Google has purchased a 2.4 acre site at the King's Cross Central development in London, where it plans to build a one million square foot HQ worth up to £1bn.

Google's new London HQ is due to open in 2016. (Credit: Reuters) Reuters

The search giant rhas annoucned its plans for the 2.4 acre site, and athough the purchase price was not disclosed, a Reuters source believes the company is investing £650m into the development, which will be used by staff currently based at Google's Central St Giles and Victoria offices when it opens in 2016.

"This is a big investment by Google, we're committing further to the UK - where computing and the web were invented. It's good news for Google, for London and for the UK," Matt Brittin, Google's vice president for northern and central Europe said in a statement.

A second Reuters source said the office building will be worth up to £1bn when it is finished. Construction is due to start in late 2013 and the building will range in height from seven to 11 storeys.

Google new headquarters is part of a development, called King's Cross Central, which sits on a former fish, coal and grain goods yard to the north of central London, covers 67 acres and will contain homes, offices and shops as more of it is completed over the coming years.

Having previously leased buildings outside of its native US, Google has bought premises in Paris, Dublin, and now London in the last two years, using up some of the $21.2bn (£13bn) in cash the company holds offshore, according to its 2011 annual report. If the company were to repatriate this money, it would be subject to US taxes.

Tax campaigner and accountant Richard Murphy told Reuters that Google's decision to buy rather than rent was probably "tax motivated."

Murphy questioned: "If you're not going to send it back to the parent company to repurchase its shares, which is the normal route for a US corporation sitting on a pile of cash, what else are you going to do with it?"

The King's Cross regeneration project is expected to generate around 35,000 jobs and more than 1,900 new homes.

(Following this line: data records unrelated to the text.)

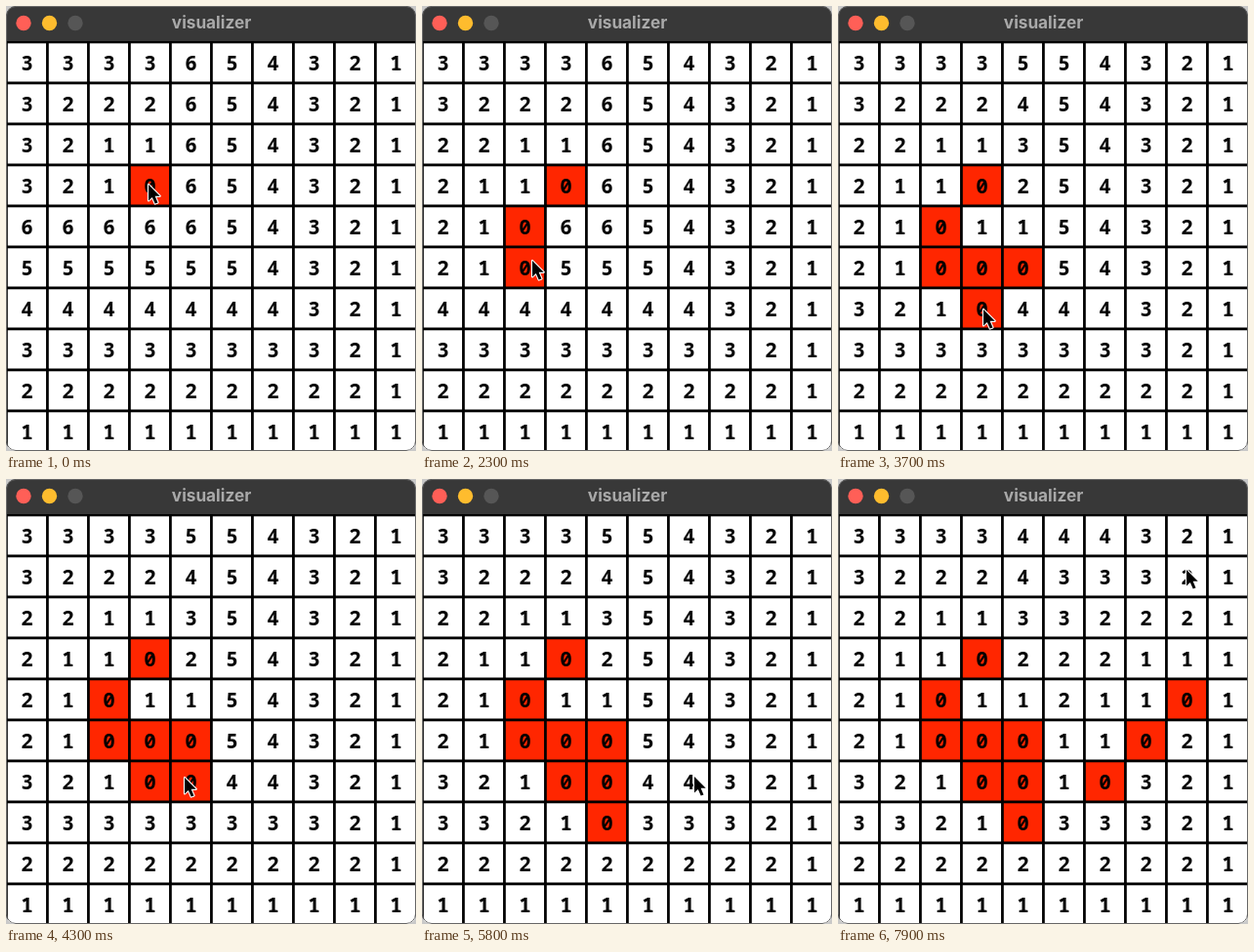
Write an HTML page that moves like this. It is 420 px wide and 456 px high and loops after 8000 ms.

```html
<!DOCTYPE html>
<html lang="en">
<head>
<meta charset="utf-8">
<title>visualizer</title>
<style>
  html, body { margin: 0; width: 100%; height: 100%; overflow: hidden; background: #c8c8c8; }
  svg { display: block; }
  .digit { font: 600 21px "Noto Sans Mono", "DejaVu Sans Mono", monospace; text-anchor: middle; }
  .title { font: 700 17.2px Inter, "Liberation Sans", sans-serif; text-anchor: middle; fill: #a9a9a9; }
</style>
</head>
<body>
<svg width="420" height="456" viewBox="0 0 420 456">
  <defs>
    <clipPath id="win"><rect width="420" height="456" rx="10"/></clipPath>
  </defs>
  <g clip-path="url(#win)">
    <rect width="420" height="456" fill="#fff"/>
    <g id="grid"></g>
    <rect width="420" height="36" fill="#383838"/>
    <g id="lights"></g>
    <text class="title" x="210.5" y="22.5">visualizer</text>
    <rect x=".5" y=".5" width="419" height="455" rx="9.5" fill="none" stroke="#666"/>
  </g>
  <path id="cursor" d="M0 0V16.5L3.8 12.9L6.7 19.6L9.5 18.4L6.6 11.8H11.7Z"
    fill="#000" stroke="#fff" stroke-width="2.2" stroke-linejoin="round" paint-order="stroke"/>
</svg>
<script>
const N = 10, CELL = 42, LEFT = 0.5, TOP = 37;
const LOOP = 8000, STEP = 100, REST = 100, MS_PER_PX = 8;
const NS = "http://www.w3.org/2000/svg";

// Clicks as time, x, y; the last one is only where the pointer is heading
const clicks = [
  [400, 146, 183], [1400, 114, 221], [2200, 113, 261], [2600, 148, 262],
  [3000, 183, 262], [3700, 149, 311], [4200, 183, 306], [4900, 183, 347],
  [5900, 279, 305], [6300, 314, 271], [7400, 354, 216], [LOOP, 357, 93]
];

function add(parent, tag, attrs) {
  const el = document.createElementNS(NS, tag);
  for (const k in attrs) el.setAttribute(k, attrs[k]);
  return parent.appendChild(el);
}

const lights = document.getElementById("lights");
["#ff5f57", "#febc2e", "#565656"].forEach((fill, i) =>
  add(lights, "circle", { cx: 18 + 26.5 * i, cy: 17.5, r: 7.7, fill }));

const grid = document.getElementById("grid");
const cursor = document.getElementById("cursor");
const cells = Array.from({ length: N * N }, (_, i) => {
  const x = LEFT + i % N * CELL, y = TOP + Math.floor(i / N) * CELL;
  return {
    box: add(grid, "rect", { x, y, width: CELL, height: CELL, stroke: "#000", "stroke-width": 2.6 }),
    label: add(grid, "text", { class: "digit", x: x + CELL / 2, y: y + 29 })
  };
});

const cellAt = ([, x, y]) =>
  Math.floor((y - TOP) / CELL) * N + Math.floor((x - LEFT) / CELL);

// Side of the largest free square whose top left corner is each cell
function squares(blocked) {
  const s = Array.from({ length: N + 1 }, () => Array(N + 1).fill(0));
  for (let r = N - 1; r >= 0; r--)
    for (let c = N - 1; c >= 0; c--)
      s[r][c] = blocked.has(r * N + c) ? 0
        : 1 + Math.min(s[r + 1][c], s[r][c + 1], s[r + 1][c + 1]);
  return s;
}

// Rest after a click, then ease to the next and wait there
function pointer(t, [t0, x0, y0], [t1, x1, y1]) {
  const time = Math.min(t1 - t0 - 2 * REST, MS_PER_PX * Math.hypot(x1 - x0, y1 - y0));
  const u = Math.min(1, Math.max(0, (t - t0 - REST) / time));
  const e = u * u * (3 - 2 * u);
  return [x0 + (x1 - x0) * e, y0 + (y1 - y0) * e];
}

function draw(t) {
  const next = Math.max(1, clicks.findIndex(k => k[0] > t));
  const blocked = new Set(clicks.slice(0, next).map(cellAt));
  const s = squares(blocked);
  cells.forEach(({ box, label }, i) => {
    box.setAttribute("fill", blocked.has(i) ? "#ff2600" : "#fff");
    label.textContent = s[Math.floor(i / N)][i % N];
  });
  const [x, y] = pointer(t, clicks[next - 1], clicks[next]).map(Math.round);
  cursor.setAttribute("transform", `translate(${x} ${y})`);
}

let last = -1;
function tick() {
  const t = Math.floor(performance.now() % LOOP / STEP) * STEP;
  if (t !== last) draw(last = t);
  requestAnimationFrame(tick);
}
tick();
</script>
</body>
</html>
```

Sir David Clementi, chairman of the King's Cross Central Ltd Partnership, which owns the development, said: "We are absolutely delighted that Google will be building their new UK headquarters at King's Cross. This is fantastic news for London, for Camden and of course for King's Cross.

"Google is one of the world's leading companies, a dynamic, innovative and forward thinking business. It fits perfectly with our vision of King's Cross as a creative commercial centre for London."